This story was written by a high school student in collaboration with Boston University’s Summer Journalism Institute. It has been edited by a BUSJI instructor, and fact checked and edited by Daily Free Press editors.
By Maggie LeBeau
Sami Morales knew she loved fashion as a toddler when she refused to let her mom style her outfits. The BU rising junior and Southern California native had a creative upbringing, dabbling in childhood acting, appearing on Nickelodeon, a Charli XCX music video, and the show “Jane the Virgin.”
Morales took on another creative passion when she was a junior in high school, making jewelry for her friends as something to do. This grew into a business when she began selling custom pieces.
Morales then began to sell vintage clothes on Depop, an online site for resale.
“I have very unique fashion for myself. I just try to find very unique pieces, quality matters to me too.”
This year, she has sold over 100 pieces on the site.
With help from the BUild Lab, she grew this into her current two-year-old business, Girls With The Fits, which sells second-hand clothing and handmade jewelry. She now has her own website, making around 45 sales in four months.
Morales began having two to three-hour pop-ups this spring. At her pop-ups, she’s taken in between $600 to $1,000 in sales. She hosted three so far.
“Most of my customers are in LA, so I’m trying to expand out into Boston, which is why I’m having the pop-ups on campus to get a little bit of exposure,” Morales said.
Her prices vary from $8 to $300, to cater to different audiences. At her pop-ups, you can find designer pieces hidden among racks of colorful clothing. You can also discover corduroy pants and poofy sweaters or small silk tops and delicate jewelry.
Morales searches for unique second-hand pieces when traveling to different countries. She tries to source her clothes from Europe or Los Angeles.
“You’re not able to see anyone else ever wear these tops if you [were to] go into Urban Outfitters.”

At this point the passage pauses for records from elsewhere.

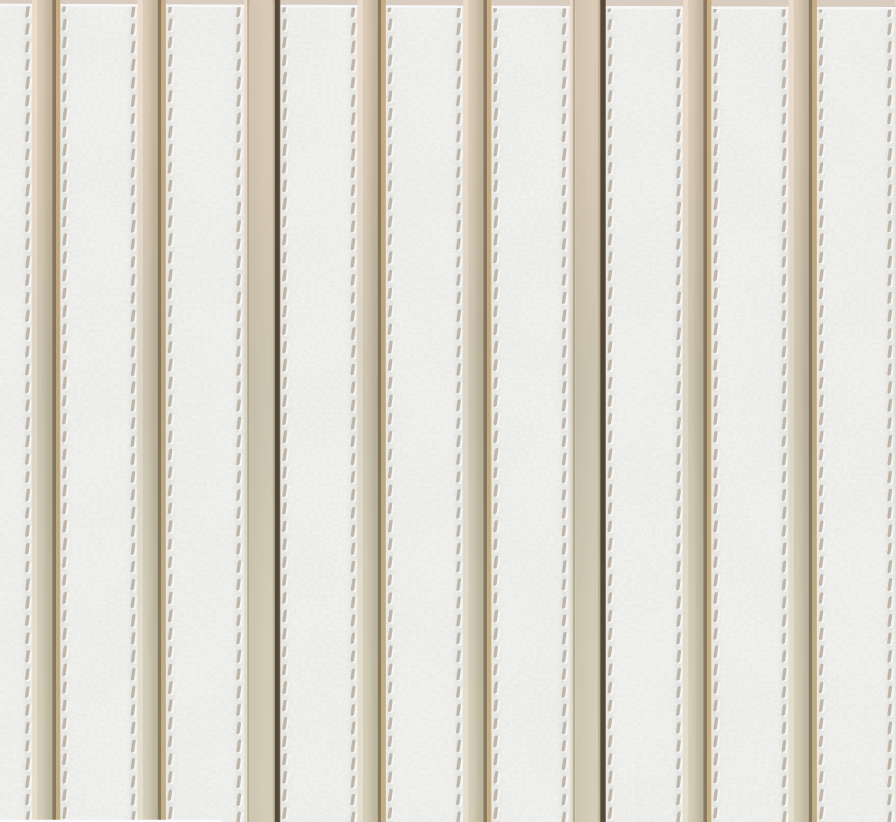
Reproduce this texture procedurally as a Shadertoy shader.

```glsl
const float WIDTH = 100.0;        // canvas width in design units
const float PANEL = 36.33;        // three slats and a wide joint
const float PANEL_START = 31.18;
const float SLAT = 11.78;         // leather strip and narrow groove
const float STITCH_PITCH = 2.0;

const vec3 LEATHER = vec3(0.932, 0.935, 0.922);
const vec3 LIP     = vec3(0.905, 0.865, 0.810);
const vec3 BEIGE   = vec3(0.840, 0.802, 0.730);
const vec3 TAUPE   = vec3(0.750, 0.710, 0.630);
const vec3 TAN     = vec3(0.770, 0.680, 0.530);
const vec3 BROWN   = vec3(0.540, 0.475, 0.370);
const vec3 DARK    = vec3(0.340, 0.285, 0.210);
const vec3 THREAD  = vec3(0.735, 0.695, 0.640);
const vec3 RAIL    = vec3(0.850, 0.800, 0.755);

float hash(vec2 p) {
    vec3 q = fract(vec3(p.xyx) * 0.1031);
    q += dot(q, q.yzx + 33.33);
    return fract((q.x + q.y) * q.z);
}

float cornerSlope(vec2 cell, vec2 offset) {
    float angle = 6.2832 * hash(cell);
    return dot(vec2(cos(angle), sin(angle)), offset);
}

float gradientNoise(vec2 p) {
    vec2 i = floor(p), f = fract(p);
    vec2 w = f * f * f * (f * (f * 6.0 - 15.0) + 10.0);
    vec2 e = vec2(1.0, 0.0);
    return mix(mix(cornerSlope(i, f), cornerSlope(i + e.xy, f - e.xy), w.x),
               mix(cornerSlope(i + e.yx, f - e.yx), cornerSlope(i + e.xx, f - e.xx), w.x), w.y);
}

// Antialiased coverage of the interval from a to b
float band(float x, float a, float b, float aa) {
    return clamp((x - a) / aa + 0.5, 0.0, 1.0) - clamp((x - b) / aa + 0.5, 0.0, 1.0);
}

// Slanted capsule repeated along y
float stitchMask(vec2 p, float radius, float seed, float aa) {
    float row = floor(p.y / STITCH_PITCH);
    float y = p.y - (row + 0.5) * STITCH_PITCH;
    float jitter = hash(vec2(row + 40.0, seed)) - 0.5;
    float x = p.x - 0.14 * y - 0.06 * jitter;
    float d = length(vec2(x, max(abs(y) - 0.48 - 0.1 * jitter, 0.0))) - radius;
    return 1.0 - smoothstep(-aa, aa, d);
}

vec3 addSeam(vec3 color, vec2 p, float seed, float aa) {
    color *= 1.0 - 0.035 * exp(-p.x * p.x * 5.0);
    color = mix(color, vec3(0.98), 0.75 * stitchMask(p - vec2(0.2, -0.12), 0.22, seed, aa));
    return mix(color, THREAD, 0.92 * stitchMask(p, 0.19, seed, aa));
}

vec3 leatherColor(vec2 p) {
    float grain = gradientNoise(p * vec2(2.2, 2.8)) + 0.6 * gradientNoise(p * 4.3 + 17.0);
    float cloud = gradientNoise(p * 0.12 + 5.0);
    return LEATHER + 0.022 * grain + 0.008 * cloud;
}

vec3 narrowGroove(vec3 color, float x, float aa) {
    color = mix(color, LIP, band(x, 8.72, 9.30, aa));
    vec3 metal = mix(BEIGE, TAUPE, smoothstep(9.5, 10.9, x));
    color = mix(color, metal, band(x, 9.30, 11.0, aa));
    color = mix(color, BROWN, band(x, 10.98, 11.4, aa));
    return mix(color, TAN, band(x, 11.4, 12.0, aa));
}

vec3 wideJoint(vec3 color, float x, float aa) {
    color = mix(color, LIP, band(x, 8.85, 9.2, aa));
    color = mix(color, TAUPE * 0.96, band(x, 9.18, 9.45, aa));
    vec3 metal = mix(BEIGE * 0.97, BEIGE, smoothstep(9.6, 11.6, x));
    color = mix(color, metal, band(x, 9.45, 12.0, aa));
    color = mix(color, TAUPE, band(x, 12.0, 12.25, aa));
    return mix(color, DARK, band(x, 12.25, 13.0, aa));
}

void mainImage(out vec4 fragColor, in vec2 fragCoord) {
    float aa = WIDTH / iResolution.x;
    vec2 p = fragCoord * aa;
    float height = iResolution.y * aa;

    // Locate the panel and the slat within it
    float panel = floor((p.x - PANEL_START) / PANEL);
    float u = p.x - PANEL_START - panel * PANEL;
    float slat = min(floor(u / SLAT), 2.0);
    float x = u - slat * SLAT;
    float seed = panel * 6.0 + slat * 2.0 + 30.0;

    // Stitched leather strip
    vec3 color = leatherColor(p);
    color = addSeam(color, vec2(x - 0.58, p.y), seed, aa * 0.7);
    color = addSeam(color, vec2(x - 8.22, p.y + 0.5), seed + 1.0, aa * 0.7);

    // Top rail, slightly sloping
    float depth = height - p.y;
    float railDepth = 0.4 + 0.0038 * p.x;
    color = mix(color, vec3(0.965), band(depth, railDepth, railDepth + 0.3, aa));
    color = mix(color, RAIL, band(depth, -1.0, railDepth, aa));

    // Metal trim with a soft tint along its length
    vec3 trim = slat < 1.5 ? narrowGroove(color, x, aa) : wideJoint(color, x, aa);
    float level = p.y / height;
    vec3 tint = mix(vec3(0.99, 1.005, 0.99), vec3(1.02, 0.995, 0.985), smoothstep(0.3, 1.0, level));
    tint *= 1.0 - 0.04 * exp(-pow((level - 0.55) * 4.0, 2.0));
    tint += 0.012 * gradientNoise(vec2(p.x * 3.0, p.y * 0.12));
    color = mix(color, trim * tint, step(8.6, x));

    // Fine edge left by the neighbouring trim
    vec3 edge = slat < 0.5 ? DARK * 1.25 : TAN;
    color = mix(color, edge, band(x, -1.0, 0.1, aa));

    // Pale sliver at the lower left
    color = mix(color, vec3(0.98), band(p.y, -1.0, 0.25, aa) * band(p.x, -1.0, 24.7, aa));
    fragColor = vec4(clamp(color, 0.0, 1.0), 1.0);
}
```
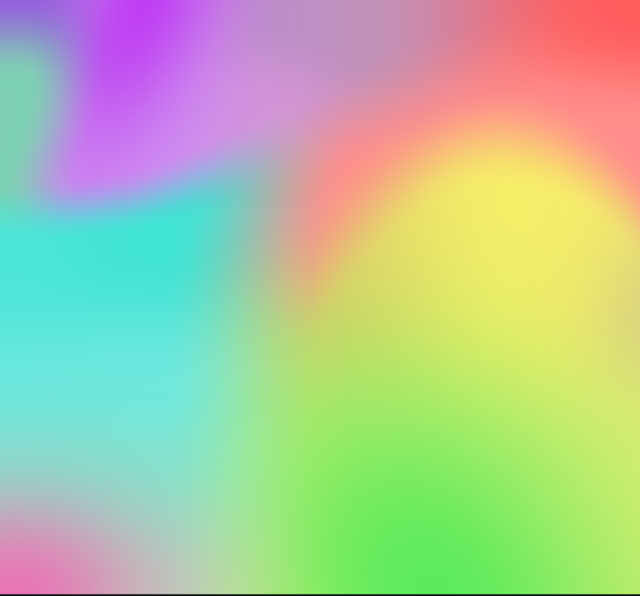
Reproduce this background procedurally as a Shadertoy shader.

```glsl
// Soft mesh gradient: violet, coral, yellow, green and turquoise glows melting together.

// Soft elliptical glow, 1 at its centre.
float glow(vec2 p, vec2 centre, vec2 radius) {
    vec2 q = (p - centre) / radius;
    return exp(-dot(q, q));
}

// Turquoise side, paling toward the bottom with a rose corner.
vec3 coolSide(vec2 p) {
    vec3 turquoise = mix(vec3(0.43, 0.91, 0.87), vec3(0.25, 0.89, 0.83), smoothstep(0.36, 0.58, p.y));
    vec3 sage = mix(vec3(0.71, 0.84, 0.74), vec3(0.53, 0.89, 0.79), smoothstep(0.0, 0.22, p.y));
    vec3 color = mix(sage, turquoise, smoothstep(0.16, 0.38, p.y));
    color = mix(color, vec3(0.34, 0.91, 0.86), 0.6 * glow(p, vec2(0.0, 0.56), vec2(0.14, 0.15)));
    return mix(color, vec3(0.91, 0.46, 0.71), glow(p, vec2(0.02, 0.0), vec2(0.2, 0.16)));
}

// Yellow over green, capped by a coral arch that reddens in the corner.
vec3 warmSide(vec2 p) {
    vec3 yellow = mix(vec3(0.9, 0.8, 0.42), vec3(0.97, 0.93, 0.41), smoothstep(0.45, 0.8, p.x));
    yellow = mix(yellow, vec3(0.84, 0.8, 0.52), 0.8 * glow(p, vec2(1.03, 0.44), vec2(0.11, 0.2)));
    yellow = mix(yellow, vec3(0.88, 0.93, 0.45), smoothstep(0.5, 0.2, p.y));
    vec2 leaning = vec2(p.x + 0.25 * p.y, p.y);
    vec3 color = mix(yellow, vec3(0.36, 0.92, 0.36), glow(leaning, vec2(0.68, 0.0), vec2(0.3, 0.38)));

    float offset = p.x - 0.78;
    float arch = max(0.77 - 2.7 * offset * offset, 0.54);
    float softness = mix(0.13, 0.085, smoothstep(0.45, 0.75, p.x));
    vec3 coral = mix(vec3(1.0, 0.56, 0.55), vec3(1.0, 0.36, 0.36),
                     smoothstep(0.78, 0.98, p.y) * smoothstep(0.68, 1.0, p.x));
    return mix(color, coral, smoothstep(-softness, softness, p.y - arch));
}

// Violet plume fading right through mauve into red.
vec3 upperBand(vec2 p) {
    vec3 mauve = mix(vec3(0.83, 0.58, 0.84), vec3(0.74, 0.56, 0.78), smoothstep(0.82, 0.97, p.y + 0.15 * (p.x - 0.4)));
    vec3 color = mix(vec3(0.81, 0.57, 0.94), mauve, smoothstep(0.25, 0.45, p.x));
    color = mix(color, vec3(0.76, 0.57, 0.72), smoothstep(0.44, 0.6, p.x));
    color = mix(color, vec3(1.0, 0.36, 0.36), smoothstep(0.56, 0.96, p.x));
    vec2 leaning = vec2(p.x + 0.3 * (1.0 - p.y), p.y);
    color = mix(color, vec3(0.75, 0.25, 0.95), glow(leaning, vec2(0.225, 1.0), vec2(0.115, 0.24)));

    // Indigo corner above a mint glow on the left rim.
    color = mix(color, vec3(0.59, 0.36, 0.87), smoothstep(0.2, 0.05, p.x) * smoothstep(0.8, 0.95, p.y));
    float bend = 0.035 * smoothstep(0.68, 0.85, p.y);
    float mint = smoothstep(0.13, 0.0, p.x - bend) * smoothstep(1.02, 0.86, p.y);
    return mix(color, vec3(0.49, 0.82, 0.7), mint);
}

void mainImage(out vec4 fragColor, in vec2 fragCoord) {
    vec2 p = fragCoord / iResolution.xy;

    // Turquoise melts into the warm side.
    float seam = p.x - 0.035 * smoothstep(0.5, 0.75, p.y);
    vec3 color = mix(coolSide(p), warmSide(p), smoothstep(0.25, 0.52, seam));

    // The upper band has a rising lower edge that softens to the right.
    float run = p.x - 0.2;
    float edge = 0.64 + 0.225 * (run + sqrt(run * run + 0.01));
    float softness = mix(0.055, 0.1, smoothstep(0.2, 0.6, p.x));
    color = mix(color, upperBand(p), smoothstep(-softness, softness, p.y - edge));

    // Thin dark rule along the bottom.
    float pixel = 1.0 / iResolution.y;
    color = mix(vec3(0.05, 0.07, 0.07), color, smoothstep(-0.5 * pixel, 0.5 * pixel, p.y - 0.0028));
    fragColor = vec4(color, 1.0);
}
```
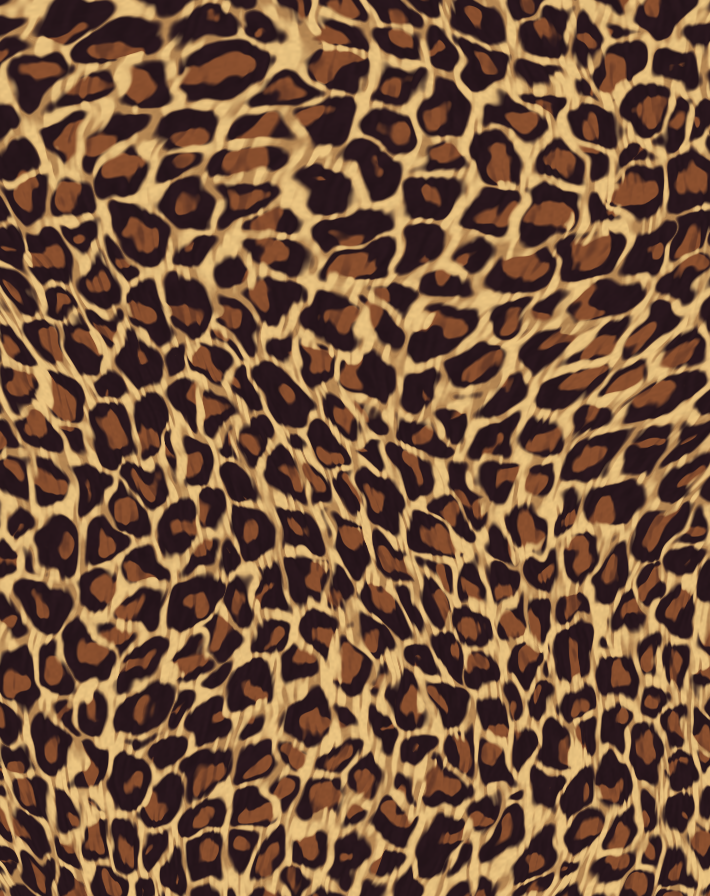
A Shadertoy shader for this texture:

```glsl
#define SPOTS_HIGH 20.5
#define JITTER 0.8
#define SIZE_SPREAD 0.36
#define ROUNDING 15.0
#define GAP 0.085
#define EDGE_SOFT 0.045
#define LIGHT_GOLD vec3(0.91, 0.76, 0.50)
#define DARK_GOLD vec3(0.70, 0.52, 0.32)
#define BROWN vec3(0.54, 0.31, 0.18)
#define DARK_BROWN vec3(0.36, 0.20, 0.14)
#define BLACK vec3(0.15, 0.085, 0.105)

vec3 hash3(vec2 p) {
    vec3 q = fract(p.xyx * vec3(0.1031, 0.1030, 0.0973));
    q += dot(q, q.yxz + 33.33);
    return fract((q.xxy + q.yzz) * q.zyx);
}

float noise(vec2 p) {
    vec2 cell = floor(p), f = fract(p);
    f = f * f * (3.0 - 2.0 * f);
    float low = mix(hash3(cell).x, hash3(cell + vec2(1, 0)).x, f.x);
    float high = mix(hash3(cell + vec2(0, 1)).x, hash3(cell + vec2(1, 1)).x, f.x);
    return mix(low, high, f.y);
}

// Bends the plane so spots and hairs lean with the coat
vec2 coatFlow(vec2 p) {
    vec2 c = p - vec2(8.0, 10.0);
    p.x += 0.7 * sin(p.y * 0.45 + p.x * 0.3) - 0.028 * c.x * c.y;
    p.y += 0.5 * sin(p.x * 0.6 + 1.0);
    return p * vec2(1.04, 0.96) + 40.0;
}

// Offset to a spot centre in xy, squared size in z
vec3 spotSite(vec2 cell, vec2 p) {
    vec3 h = hash3(cell);
    return vec3(cell + 0.5 + JITTER * (h.xy - 0.5) - p, SIZE_SPREAD * h.z);
}

// Distance inward from the rounded border of the weighted cell holding p
float spotDistance(vec2 p, out vec2 id, out vec3 site) {
    vec2 base = floor(p);
    float best = 1e3;
    for (int k = 0; k < 25; k++) {
        vec2 cell = base + vec2(k % 5, k / 5) - 2.0;
        vec3 s = spotSite(cell, p);
        float power = dot(s.xy, s.xy) - s.z;
        if (power < best) {
            best = power;
            id = cell;
            site = s;
        }
    }
    float sum = 1e-6;
    for (int k = 0; k < 25; k++) {
        vec2 cell = base + vec2(k % 5, k / 5) - 2.0;
        if (cell == id) continue;
        vec3 s = spotSite(cell, p);
        float border = (dot(s.xy, s.xy) - s.z - best) / (2.0 * length(s.xy - site.xy));
        sum += exp(-ROUNDING * border);
    }
    return -log(sum) / ROUNDING;
}

void mainImage(out vec4 fragColor, in vec2 fragCoord) {
    vec2 p = coatFlow(fragCoord / iResolution.y * SPOTS_HIGH);

    // Hair strands, fine and coarse
    vec2 strand = p + vec2(0.25 * noise(p * 1.7 + 5.0), 0.0);
    float fine = noise(strand * vec2(11.0, 2.8));
    float hair = 0.6 * fine + 0.4 * noise(strand * vec2(6.0, 2.0) + 70.0);
    float lumps = noise(p * 3.2 + 20.0);

    // Lumpy spots
    vec2 warp = vec2(noise(p * 2.1), noise(p * 2.1 + 31.0)) - 0.5;
    vec2 id;
    vec3 site;
    float spot = spotDistance(p + 0.38 * warp, id, site);
    spot -= GAP + 0.07 * (noise(p * 0.9 + 9.0) - 0.5);

    // Brown heart, drawn out to one side and sometimes through the rim
    vec3 trait = hash3(id + 17.0);
    float angle = 6.2832 * trait.x;
    vec2 side = vec2(cos(angle), sin(angle));
    float open = step(0.6, trait.y);
    float reach = mix(0.22 * trait.z, 0.5, open);
    vec2 fromHeart = -site.xy + 0.06 * side;
    float along = clamp(dot(fromHeart, side), 0.0, reach);
    float radius = mix(0.03, 0.21, smoothstep(0.02, 0.20, site.z));
    float heart = length(fromHeart - along * side) - radius;
    heart += 0.22 * (lumps - 0.5) + 0.13 * (hair - 0.5);
    float notch = open * smoothstep(0.08, -0.1, heart) * smoothstep(0.2, 0.5, along);
    spot += 0.12 * (hair - 0.5) + 0.08 * (lumps - 0.5) - 0.13 * notch;

    // Gold ground, darkened by strands and near the spots
    float shade = smoothstep(0.40, 0.74, hair) + 0.35 * smoothstep(-0.10, 0.0, spot);
    vec3 color = mix(LIGHT_GOLD, DARK_GOLD, min(shade, 1.0));

    // Black rims around the brown hearts
    vec3 brown = mix(BROWN, DARK_BROWN, 0.7 * smoothstep(0.48, 0.85, hair));
    float inHeart = smoothstep(EDGE_SOFT, -EDGE_SOFT, heart);
    vec3 fur = mix(BLACK * (0.9 + 0.2 * fine), brown, inHeart);
    color = mix(color, fur, smoothstep(-EDGE_SOFT, EDGE_SOFT, spot));

    // Weave grain
    color *= 0.97 + 0.06 * noise(p * 14.0);
    fragColor = vec4(color, 1.0);
}
```
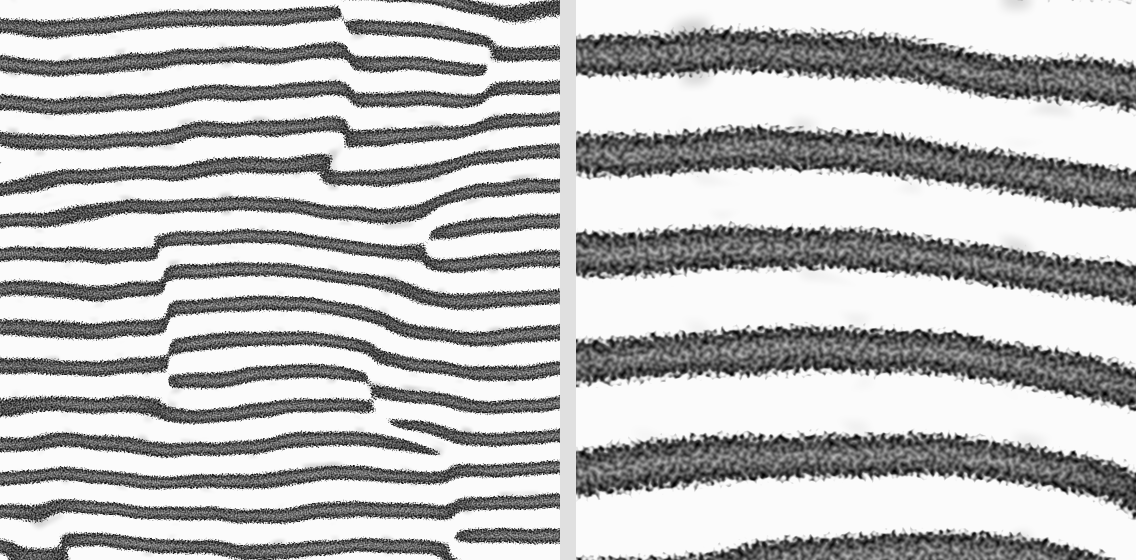
Left: the whole. Right: its middle third, enlarged.
Give the GLSL for this pattern, as a WebGL 1 fragment shader.

```glsl
precision highp float;
// Wavy horizontal dark bands with broken, rounded ends and grainy, darker rims on white.

uniform vec2 u_resolution;

const float TAU = 6.2831853;

float hash(vec2 p) {
  vec3 q = fract(vec3(p.xyx) * 0.1031);
  q += dot(q, q.yzx + 33.33);
  return fract((q.x + q.y) * q.z);
}

float cornerSlope(vec2 cell, vec2 offset) {
  float angle = TAU * hash(cell);
  return dot(vec2(cos(angle), sin(angle)), offset);
}

float gradientNoise(vec2 p) {
  p += 50.0;
  vec2 i = floor(p), f = p - i;
  vec2 u = f * f * f * (f * (f * 6.0 - 15.0) + 10.0);
  vec2 e = vec2(1.0, 0.0);
  return mix(
    mix(cornerSlope(i, f), cornerSlope(i + e.xy, f - e.xy), u.x),
    mix(cornerSlope(i + e.yx, f - e.yx), cornerSlope(i + e.xx, f - e.xx), u.x),
    u.y);
}

// Blends waves from scattered patches; their phase jumps break the bands.
// Returns the distance from a band's centre line, in band periods (0 to 0.5).
float bandDistance(vec2 p) {
  vec2 patchSize = vec2(0.27, 0.23);
  vec2 g = p / patchSize;
  vec2 home = floor(g);
  vec2 wave = vec2(0.0);
  float total = 0.0;
  for (int j = -2; j <= 2; j++) {
    for (int i = -2; i <= 2; i++) {
      vec2 cell = home + vec2(float(i), float(j));
      vec2 jitter = vec2(hash(cell + 11.3), hash(cell + 27.9)) - 0.5;
      vec2 d = g - cell - 0.5 - 0.7 * jitter;
      float weight = exp(-6.0 * d.x * d.x - 1.8 * d.y * d.y);
      float slope = 0.16 * (hash(cell + 43.1) - 0.5);
      float shift = 0.85 * hash(cell + 61.7);
      float phase = TAU * (16.3 * (p.y + slope * d.x * patchSize.x) + shift);
      wave += weight * vec2(cos(phase), sin(phase));
      total += weight;
    }
  }
  wave /= total;
  return acos(clamp(wave.x / (length(wave) + 0.07), -1.0, 1.0)) / TAU;
}

void main() {
  vec2 uv = gl_FragCoord.xy / u_resolution;

  // Slow undulation plus a small wobble
  vec2 p = uv;
  p.y += 0.034 * gradientNoise(uv * vec2(3.2, 2.4));
  p.y += 0.005 * gradientNoise(uv * vec2(15.0, 11.0) + 7.0);

  // Fine grain on a turned lattice
  float grain = gradientNoise(mat2(0.8, 0.6, -0.6, 0.8) * uv * 330.0);

  float d = bandDistance(p) + 0.018 * gradientNoise(uv * 24.0 + 3.0);
  float rough = d + 0.07 * grain;

  // Pale smudges close to the bands
  float smudge = smoothstep(0.25, 0.6, gradientNoise(uv * 21.0 + 15.0));
  float paper = 0.985 - 0.16 * smudge * (1.0 - smoothstep(0.25, 0.4, d));

  // Grey core, dark rim, then a stippled edge
  float ink = mix(0.49, 0.27, smoothstep(0.04, 0.15, d)) + 0.45 * grain;
  float tone = mix(ink, paper, smoothstep(0.17, 0.24, rough));
  gl_FragColor = vec4(vec3(clamp(tone, 0.0, 1.0)), 1.0);
}
```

She found her foreign suppliers through traveling and networking. She developed the skill from her dad, observing him throughout her childhood.
“I’m just very talkative and anywhere I go I befriend people.”
Many college students source their clothes from thrifting. COM rising junior Maya Thiart said she buys second-hand because of the lower cost and the sustainability.
“Selfishly, it’s cheaper but I feel like I’m doing something good for the world,” Thiart said. “A lot of times, you can find more unique pieces that way… I see all these things that I think are much more unique and stand out compared to H&M and more manufactured-specific brands.”
Though Morales’ business is expanding to Boston, she still struggles to balance it with her academic workload at school. She is still grateful for the BUild Lab and its support in her business journey at BU.
She first got involved with the BUild Lab by joining the First Year Innovation Fellowship, a resource for a cohort of about 20 first-year and transfer students interested in entrepreneurship.
The fellowship provides funding, workshops and networking. Each student is paired with mentors in their industry, according to Jen Migliore, the BUild Lab’s Director of External Relations.
Migliore added that students invest their time without getting course credit because all programs are extracurricular.
“The reason why they want to do it is because they want to be a part of an innovative entrepreneurial community,” Migliore said.
Morales especially appreciates the BUild Lab because they help students even after graduation, leaving the door open to resources and mentorship.
“They’re going to help me with growing my brand basically, and they’re experts in this industry,” she said. “So it’s going to be really helpful to have someone that has so much experience to help me get to the next phase.”
Morales also uses the BUild Lab as a space for her pop-ups. Zoe Marsiglia, who works at the BUild Lab as a program communication intern and office assistant, said the location is great for fashion, with the large space and big windows to draw attention to her products.
Marsiglia added that Morales has “really utilized our resources at the BUild Lab, lots of mentorships here. Of course, she’s received some funding from us as well to help do some market research. She’s a fantastic young entrepreneur here.”
Morales said going forward, PR and pop-ups in Boston are her priorities. Having learned that a street vendor’s license is between $50 to $150, she said her friend gave her the idea of setting up shop at Copley Square.
“I’m even thinking of doing pop-ups in a store on Newbury Street, having a little rack, and just reaching out to them.”